Recommendation 6-1: FDA should use enterprise risk management1 to inform its inspection, training, regulatory cooperation, and surveillance efforts. Enterprise risk management should apply to the agency’s entire operation, and it should incorporate a number of set criteria such as country of manufacture or production, volume and type of product, facility inspection history, and trends or data shared from other regulatory authorities.
The FDA’s implementation of an enterprise risk management system will be the best measure of this recommendation. The FDA’s allocation of resources in a way that reflects decisions grounded in enterprise risk management will also be a measure of this recommendation. The FDA will also have to select which statistics best measure the impact of its inspections, trainings, and surveillance efforts. Choosing which metrics to monitor most closely will be part of the assessment. The timetable on which the FDA collects these data is up to the agency’s management, but it should be frequent, perhaps every quarter, but at least every 6 months.
Should the results of an enterprise risk management analysis suggest full reorganization of the FDA, such a process would take time. In order to work toward this change promptly, the FDA needs to conduct enterprise-wide risk assessment, analysis, and evaluation. If its results suggest an inefficient or unscientific allocation of resources in the agency’s current operations, as one expects they will, then the FDA will need, at that time, to lobby Congress for permission to revise its operations.
The agency has more freedom in running its capacity building programs. Therefore, an enterprise risk management assessment, analysis, and evaluation can be used to reorganize international programs in the next 3 to 5 years.
Enterprise-wide Risk Management
Multinational food and medical product companies have been using enterprise risk management for some time (see Box 6-1). Even the most profitable business cannot afford to monitor every transaction on its supply chain with the same diligence. Instead, multinational companies develop a hierarchy of risk and devote resources to the highest risks in the hierarchy. These companies may have a broader data set to inform their estimates than the FDA would have.

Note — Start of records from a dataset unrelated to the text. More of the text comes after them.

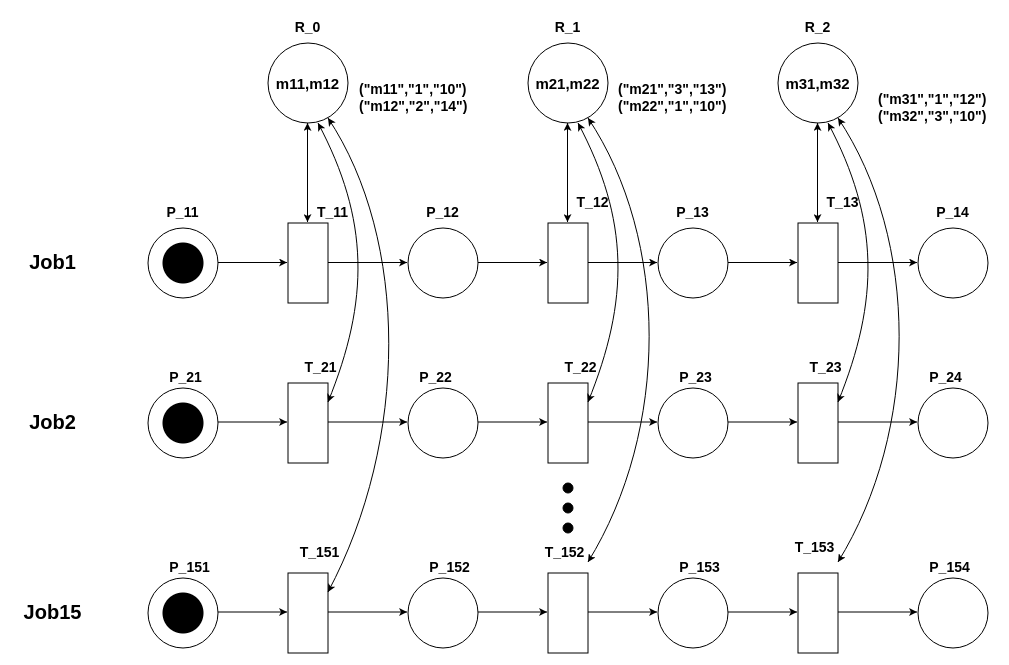
<!DOCTYPE html>
<html lang="en">
<head>
<meta charset="utf-8">
<title>Job shop Petri net</title>
<style>
:root { --ink: #000; --paper: #fff; }
* { box-sizing: border-box; }
html, body { margin: 0; background: var(--paper); }
.net {
  position: relative; width: 1009px; height: 665px; overflow: hidden;
  background: var(--paper); color: var(--ink);
  font: bold 14px/17px "Liberation Sans", Arial, Helvetica, sans-serif;
}
.job { position: absolute; left: 0; top: calc(var(--y) * 1px); width: 100%; height: 0; }
.job h2 {
  position: absolute; left: 52.5px; top: 0; margin: 0; font-size: 20px; line-height: 24px;
  transform: translate(-50%, -50%);
}
.place, .transition, .resource, .dot {
  position: absolute; left: calc(var(--x) * 1px + .5px); top: .5px;
  transform: translate(-50%, -50%);
  border: 1px solid var(--ink); background: var(--paper);
}
.place { width: 71px; height: 71px; border-radius: 50%; }
.place.marked { background: radial-gradient(circle, var(--ink) 20px, var(--paper) 21px); }
.transition { width: 41px; height: 81px; }
.resource {
  top: 82.5px; width: 81px; height: 81px; border-radius: 50%;
  display: flex; align-items: center; justify-content: center; font-size: 15px;
}
.dot { top: calc(var(--y) * 1px + .5px); width: 11px; height: 11px; border-radius: 50%; background: var(--ink); }
.label {
  position: absolute; left: calc(var(--x) * 1px + .5px); top: calc(var(--y) * 1px);
  transform: translate(-50%, -50%); white-space: nowrap;
}
.timing { position: absolute; left: calc(var(--x) * 1px); top: calc(var(--y) * 1px); margin: 0; white-space: nowrap; }
.arcs { position: absolute; inset: 0; fill: none; stroke: var(--ink); stroke-width: 1; }
.arcs .flow { marker-end: url(#arrow); }
.arcs .shared { marker-start: url(#arrow); marker-end: url(#arrow); }
</style>
</head>
<body>
<main class="net">

  <section class="resources">
    <div class="resource" style="--x:307">m11,m12</div>
    <div class="resource" style="--x:567">m21,m22</div>
    <div class="resource" style="--x:817">m31,m32</div>
    <span class="label" style="--x:307;--y:27">R_0</span>
    <span class="label" style="--x:567;--y:27">R_1</span>
    <span class="label" style="--x:817;--y:27">R_2</span>
    <p class="timing" style="--x:359;--y:81">("m11","1","10")<br>("m12","2","14")</p>
    <p class="timing" style="--x:618;--y:81">("m21","3","13")<br>("m22","1","10")</p>
    <p class="timing" style="--x:878;--y:91">("m31","1","12")<br>("m32","3","10")</p>
  </section>

  <section class="job" style="--y:262">
    <h2>Job1</h2>
    <div class="place marked" style="--x:182"></div>
    <div class="transition" style="--x:307"></div>
    <div class="place" style="--x:442"></div>
    <div class="transition" style="--x:567"></div>
    <div class="place" style="--x:692"></div>
    <div class="transition" style="--x:817"></div>
    <div class="place" style="--x:952"></div>
    <span class="label" style="--x:182;--y:-50">P_11</span>
    <span class="label" style="--x:332;--y:-50">T_11</span>
    <span class="label" style="--x:442;--y:-50">P_12</span>
    <span class="label" style="--x:592;--y:-60">T_12</span>
    <span class="label" style="--x:692;--y:-50">P_13</span>
    <span class="label" style="--x:842;--y:-60">T_13</span>
    <span class="label" style="--x:952;--y:-50">P_14</span>
  </section>

  <section class="job" style="--y:422">
    <h2>Job2</h2>
    <div class="place marked" style="--x:182"></div>
    <div class="transition" style="--x:307"></div>
    <div class="place" style="--x:442"></div>
    <div class="transition" style="--x:567"></div>
    <div class="place" style="--x:692"></div>
    <div class="transition" style="--x:817"></div>
    <div class="place" style="--x:952"></div>
    <span class="label" style="--x:185;--y:-45">P_21</span>
    <span class="label" style="--x:320;--y:-55">T_21</span>
    <span class="label" style="--x:435;--y:-45">P_22</span>
    <span class="label" style="--x:580;--y:-55">T_22</span>
    <span class="label" style="--x:695;--y:-45">P_23</span>
    <span class="label" style="--x:825;--y:-55">T_23</span>
    <span class="label" style="--x:945;--y:-45">P_24</span>
  </section>

  <div class="more-jobs">
    <div class="dot" style="--x:567;--y:487"></div>
    <div class="dot" style="--x:567;--y:507"></div>
    <div class="dot" style="--x:567;--y:527"></div>
  </div>

  <section class="job" style="--y:612">
    <h2>Job15</h2>
    <div class="place marked" style="--x:182"></div>
    <div class="transition" style="--x:307"></div>
    <div class="place" style="--x:442"></div>
    <div class="transition" style="--x:567"></div>
    <div class="place" style="--x:692"></div>
    <div class="transition" style="--x:817"></div>
    <div class="place" style="--x:952"></div>
    <span class="label" style="--x:189;--y:-45">P_151</span>
    <span class="label" style="--x:319;--y:-60">T_151</span>
    <span class="label" style="--x:449;--y:-45">P_152</span>
    <span class="label" style="--x:564;--y:-60">T_152</span>
    <span class="label" style="--x:699;--y:-45">P_153</span>
    <span class="label" style="--x:814;--y:-65">T_153</span>
    <span class="label" style="--x:949;--y:-45">P_154</span>
  </section>

  <svg class="arcs" width="1009" height="665" viewBox="0 0 1009 665" aria-hidden="true">
    <defs>
      <marker id="arrow" markerUnits="userSpaceOnUse" markerWidth="9" markerHeight="8" refX="8" refY="4" orient="auto-start-reverse">
        <path d="M8 4L0 8L2 4L0 0Z" fill="#000" stroke="none"/>
      </marker>
      <g id="job-flow" class="flow-row">
        <path class="flow" d="M218 0H287"/>
        <path class="flow" d="M328 0H407"/>
        <path class="flow" d="M478 0H547"/>
        <path class="flow" d="M588 0H657"/>
        <path class="flow" d="M728 0H797"/>
        <path class="flow" d="M838 0H917"/>
      </g>
      <g id="near-arcs">
        <path class="shared" d="M0 123V222"/>
        <path class="shared" d="M10.5 123C62 220 62 300 20.5 402"/>
      </g>
      <path id="far-arc" class="shared" d="M20.5 118C102 240 102 430 20.5 562"/>
    </defs>
    <use href="#job-flow" y="262.5"/>
    <use href="#job-flow" y="422"/>
    <use href="#job-flow" y="612"/>
    <use href="#near-arcs" x="307.5"/>
    <use href="#near-arcs" x="567.5"/>
    <use href="#near-arcs" x="817.5"/>
    <path class="shared" d="M328 118C409 240 409 440 328 592"/>
    <use href="#far-arc" x="567.5"/>
    <use href="#far-arc" x="817.5"/>
  </svg>
</main>
</body>
</html>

Nevertheless, the FDA has to work with the
1 Enterprise risk management is a discipline by which an organization “assesses, controls, exploits, finances, and monitors risks from all sources for the purpose of increasing the organization’s short- and long-term value to its stakeholders” (Casualty Actuarial Society-Enterprise Risk Management Committee, 2003, p.8).